    I suspect that as far as connections between neurons go, the key aspect for artificial computation is how synaptic weights change with activity. The biological details are interesting but Hebbian learning captured the essence very early in the game.

    The whole tenor of the article is another one of those “If only we modeled more faithfully what actual biological systems do, we would do better” which is a hypothesis. It has been very popular, but it’s not that clear if it as stood the test of time.

    In some manner, yes, if we could reproduce a brain atom by atom we would have another brain. However, the essence of modeling is know what to leave out. Scientists have spent much effort devoted to accurately modeling synaptic dynamics and it is not clear if this has solved any essential computational problems.

    There is some follow up reading you may want to do:

    1. Neuromorphic engineering. This was very hot once and the core promise was more efficient low powered chips often by mimicking spiking neurons and synaptic dynamics.
    2. Blue Brain Project which originally aimed for extremely accurate simulations of mouse brains. It provided some entertaining public drama, because of some individuals involved with it and possibly some jealousy around how much funding the EU gave it (e.g. https://www.scientificamerican.com/article/why-the-human-brain-project-went-wrong-and-how-to-fix-it/)

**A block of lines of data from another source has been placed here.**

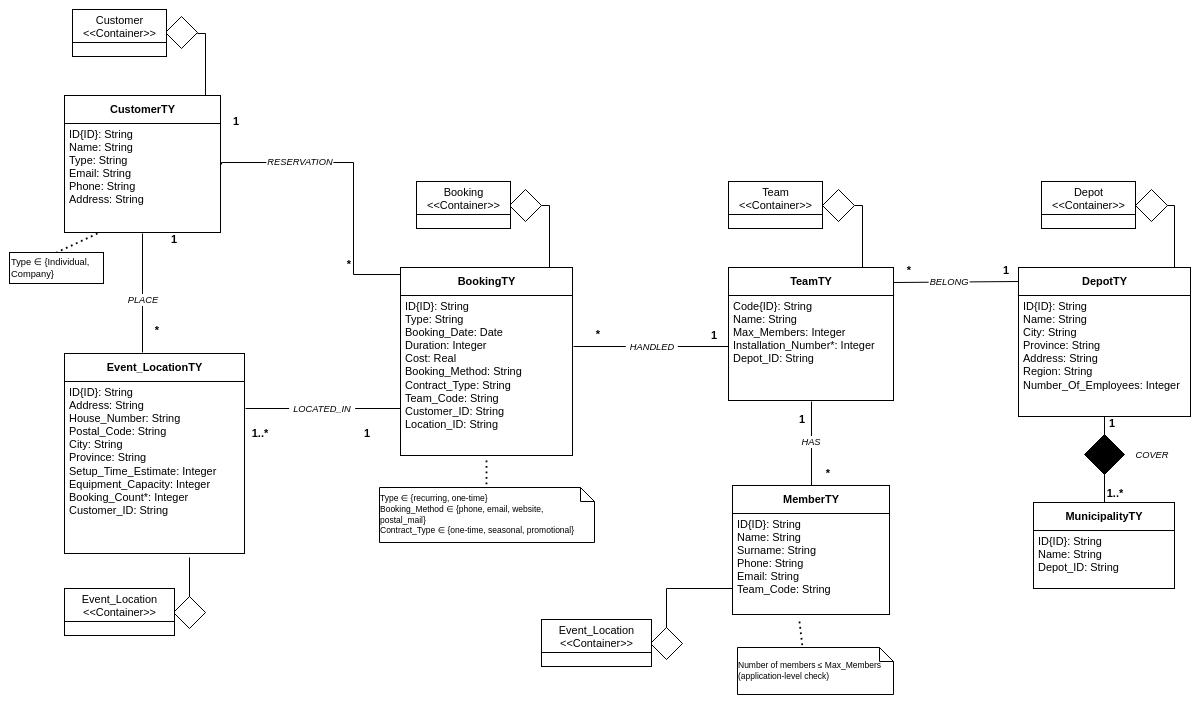
<!DOCTYPE html>
<html lang="en">
<head>
<meta charset="utf-8">
<title>Booking class diagram</title>
<style>
:root { --ink: #000; --paper: #fff; --text: 10.95px; --line: 13.1px; }
* { box-sizing: border-box; margin: 0; padding: 0; }
body { width: 1200px; height: 704px; overflow: hidden; background: var(--paper); }
.diagram { position: relative; width: 1200px; height: 704px; overflow: hidden; color: var(--ink); font: var(--text)/var(--line) "Liberation Sans", Arial, sans-serif; white-space: nowrap; }
.connectors { position: absolute; inset: 0; fill: none; stroke: var(--ink); }
.class, .container, .note { position: absolute; left: var(--x); top: var(--y); width: var(--w); height: var(--h); }
.class, .container, .plain { border: 1px solid var(--ink); background: var(--paper); }
.class h2 { height: 28px; border-bottom: 1px solid var(--ink); font-size: inherit; line-height: 27px; text-align: center; }
.class ul { list-style: none; padding: 4px 4px 0; }
.container { --w: 95px; --h: 48px; text-align: center; }
.container p { height: 33px; padding-top: 4px; border-bottom: 1px solid var(--ink); }
.wide { --w: 111px; }
.note { display: flex; flex-direction: column; justify-content: center; padding-left: 1px; font-size: 8.5px; line-height: 10.6px; }
.plain { font-size: 9.3px; line-height: 12px; }
.label, .count { position: absolute; left: var(--x); top: var(--y); transform: translate(-50%, -50%); }
.label { padding: 0 1px; background: var(--paper); font-size: 9.3px; line-height: 12px; font-style: italic; }
.gap { padding: 0 4px; }
.count { font-weight: bold; }
</style>
</head>
<body>
<main class="diagram">
  <svg class="connectors" width="1200" height="704" viewBox="0 0 1200 704" aria-hidden="true">
    <defs>
      <path id="aggregation" d="M-16 0L0-16L16 0L0 16Z" fill="#fff"/>
    </defs>
    <g transform="translate(.5 .5)">
      <g id="container-links">
        <path d="M197 33H205V95"/>
        <path d="M541 205H549V267"/>
        <path d="M854 205H862V267"/>
        <path d="M1166 205H1174V267"/>
        <path d="M189 557V597"/>
        <path d="M732 588H666V628"/>
        <use href="#aggregation" x="181" y="32"/>
        <use href="#aggregation" x="525" y="205"/>
        <use href="#aggregation" x="838" y="205"/>
        <use href="#aggregation" x="1151" y="205"/>
        <use href="#aggregation" x="189" y="612"/>
        <use href="#aggregation" x="666" y="643"/>
      </g>
      <g id="associations">
        <path d="M221 164V162H353V274H400"/>
        <path d="M142 233V352"/>
        <path d="M245 408H400"/>
        <path d="M573 346H728"/>
        <path d="M893 282L1018 281"/>
        <path d="M811 401V485"/>
        <path d="M1104 416V502"/>
        <polygon points="1084,454 1104,434 1124,454 1104,474" fill="#000"/>
      </g>
      <g id="note-links" stroke-width="1.8" stroke-dasharray="1.8 3.7">
        <path d="M97 233L56 252"/>
        <path d="M486 460V487"/>
        <path d="M799 621L802 647"/>
      </g>
      <g id="note-outlines">
        <path d="M379 487H580L594 501V542H379ZM580 487V501H594"/>
        <path d="M737 647H879L893 661V694H737ZM879 647V661H893"/>
      </g>
    </g>
  </svg>

  <div class="container" style="--x:72px;--y:9px"><p>Customer<br>&lt;&lt;Container&gt;&gt;</p></div>
  <div class="container" style="--x:416px;--y:181px"><p>Booking<br>&lt;&lt;Container&gt;&gt;</p></div>
  <div class="container" style="--x:728px;--y:181px"><p>Team<br>&lt;&lt;Container&gt;&gt;</p></div>
  <div class="container" style="--x:1041px;--y:181px"><p>Depot<br>&lt;&lt;Container&gt;&gt;</p></div>
  <div class="container wide" style="--x:64px;--y:588px;--w:111px"><p>Event_Location<br>&lt;&lt;Container&gt;&gt;</p></div>
  <div class="container wide" style="--x:541px;--y:619px;--w:111px"><p>Event_Location<br>&lt;&lt;Container&gt;&gt;</p></div>

  <section class="class" style="--x:64px;--y:95px;--w:157px;--h:138px">
    <h2>CustomerTY</h2>
    <ul>
      <li>ID{ID}: String</li>
      <li>Name: String</li>
      <li>Type: String</li>
      <li>Email: String</li>
      <li>Phone: String</li>
      <li>Address: String</li>
    </ul>
  </section>

  <section class="class" style="--x:64px;--y:353px;--w:181px;--h:201px">
    <h2>Event_LocationTY</h2>
    <ul>
      <li>ID{ID}: String</li>
      <li>Address: String</li>
      <li>House_Number: String</li>
      <li>Postal_Code: String</li>
      <li>City: String</li>
      <li>Province: String</li>
      <li>Setup_Time_Estimate: Integer</li>
      <li>Equipment_Capacity: Integer</li>
      <li>Booking_Count*: Integer</li>
      <li>Customer_ID: String</li>
    </ul>
  </section>

  <section class="class" style="--x:400px;--y:267px;--w:173px;--h:189px">
    <h2>BookingTY</h2>
    <ul>
      <li>ID{ID}: String</li>
      <li>Type: String</li>
      <li>Booking_Date: Date</li>
      <li>Duration: Integer</li>
      <li>Cost: Real</li>
      <li>Booking_Method: String</li>
      <li>Contract_Type: String</li>
      <li>Team_Code: String</li>
      <li>Customer_ID: String</li>
      <li>Location_ID: String</li>
    </ul>
  </section>

  <section class="class" style="--x:728px;--y:267px;--w:166px;--h:134px">
    <h2>TeamTY</h2>
    <ul>
      <li>Code{ID}: String</li>
      <li>Name: String</li>
      <li>Max_Members: Integer</li>
      <li>Installation_Number*: Integer</li>
      <li>Depot_ID: String</li>
    </ul>
  </section>

  <section class="class" style="--x:1018px;--y:267px;--w:173px;--h:150px">
    <h2>DepotTY</h2>
    <ul>
      <li>ID{ID}: String</li>
      <li>Name: String</li>
      <li>City: String</li>
      <li>Province: String</li>
      <li>Address: String</li>
      <li>Region: String</li>
      <li>Number_Of_Employees: Integer</li>
    </ul>
  </section>

  <section class="class" style="--x:732px;--y:485px;--w:158px;--h:130px">
    <h2>MemberTY</h2>
    <ul>
      <li>ID{ID}: String</li>
      <li>Name: String</li>
      <li>Surname: String</li>
      <li>Phone: String</li>
      <li>Email: String</li>
      <li>Team_Code: String</li>
    </ul>
  </section>

  <section class="class" style="--x:1033px;--y:502px;--w:142px;--h:87px">
    <h2>MunicipalityTY</h2>
    <ul>
      <li>ID{ID}: String</li>
      <li>Name: String</li>
      <li>Depot_ID: String</li>
    </ul>
  </section>

  <p class="note plain" style="--x:9px;--y:252px;--w:95px;--h:32px"><span>Type ∈ {Individual,</span><span>Company}</span></p>
  <p class="note" style="--x:379px;--y:487px;--w:215px;--h:55px"><span>Type ∈ {recurring, one-time}</span><span>Booking_Method ∈ {phone, email, website,</span><span>postal_mail}</span><span>Contract_Type ∈ {one-time, seasonal, promotional}</span></p>
  <p class="note" style="--x:737px;--y:647px;--w:156px;--h:47px"><span>Number of members ≤ Max_Members</span><span>(application-level check)</span></p>

  <span class="label" style="--x:300px;--y:162px">RESERVATION</span>
  <span class="label" style="--x:143px;--y:300px">PLACE</span>
  <span class="label gap" style="--x:322px;--y:409px">LOCATED_IN</span>
  <span class="label gap" style="--x:652px;--y:347px">HANDLED</span>
  <span class="label" style="--x:949px;--y:282px">BELONG</span>
  <span class="label" style="--x:811px;--y:442px">HAS</span>
  <span class="label" style="--x:1152px;--y:455px">COVER</span>

  <span class="count" style="--x:236px;--y:122px">1</span>
  <span class="count" style="--x:349px;--y:265px">*</span>
  <span class="count" style="--x:174px;--y:240px">1</span>
  <span class="count" style="--x:157px;--y:331px">*</span>
  <span class="count" style="--x:260px;--y:434px">1..*</span>
  <span class="count" style="--x:367px;--y:434px">1</span>
  <span class="count" style="--x:598px;--y:335px">*</span>
  <span class="count" style="--x:714px;--y:336px">1</span>
  <span class="count" style="--x:909px;--y:271px">*</span>
  <span class="count" style="--x:1006px;--y:271px">1</span>
  <span class="count" style="--x:802px;--y:420px">1</span>
  <span class="count" style="--x:828px;--y:474px">*</span>
  <span class="count" style="--x:1112px;--y:424px">1</span>
  <span class="count" style="--x:1115px;--y:494px">1..*</span>
</main>
</body>
</html>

    Also, this is kind of an advertisement for a research program at Stanford U. which is somewhat of a gray line, but I guess people indirectly advertise for products and services here all the time.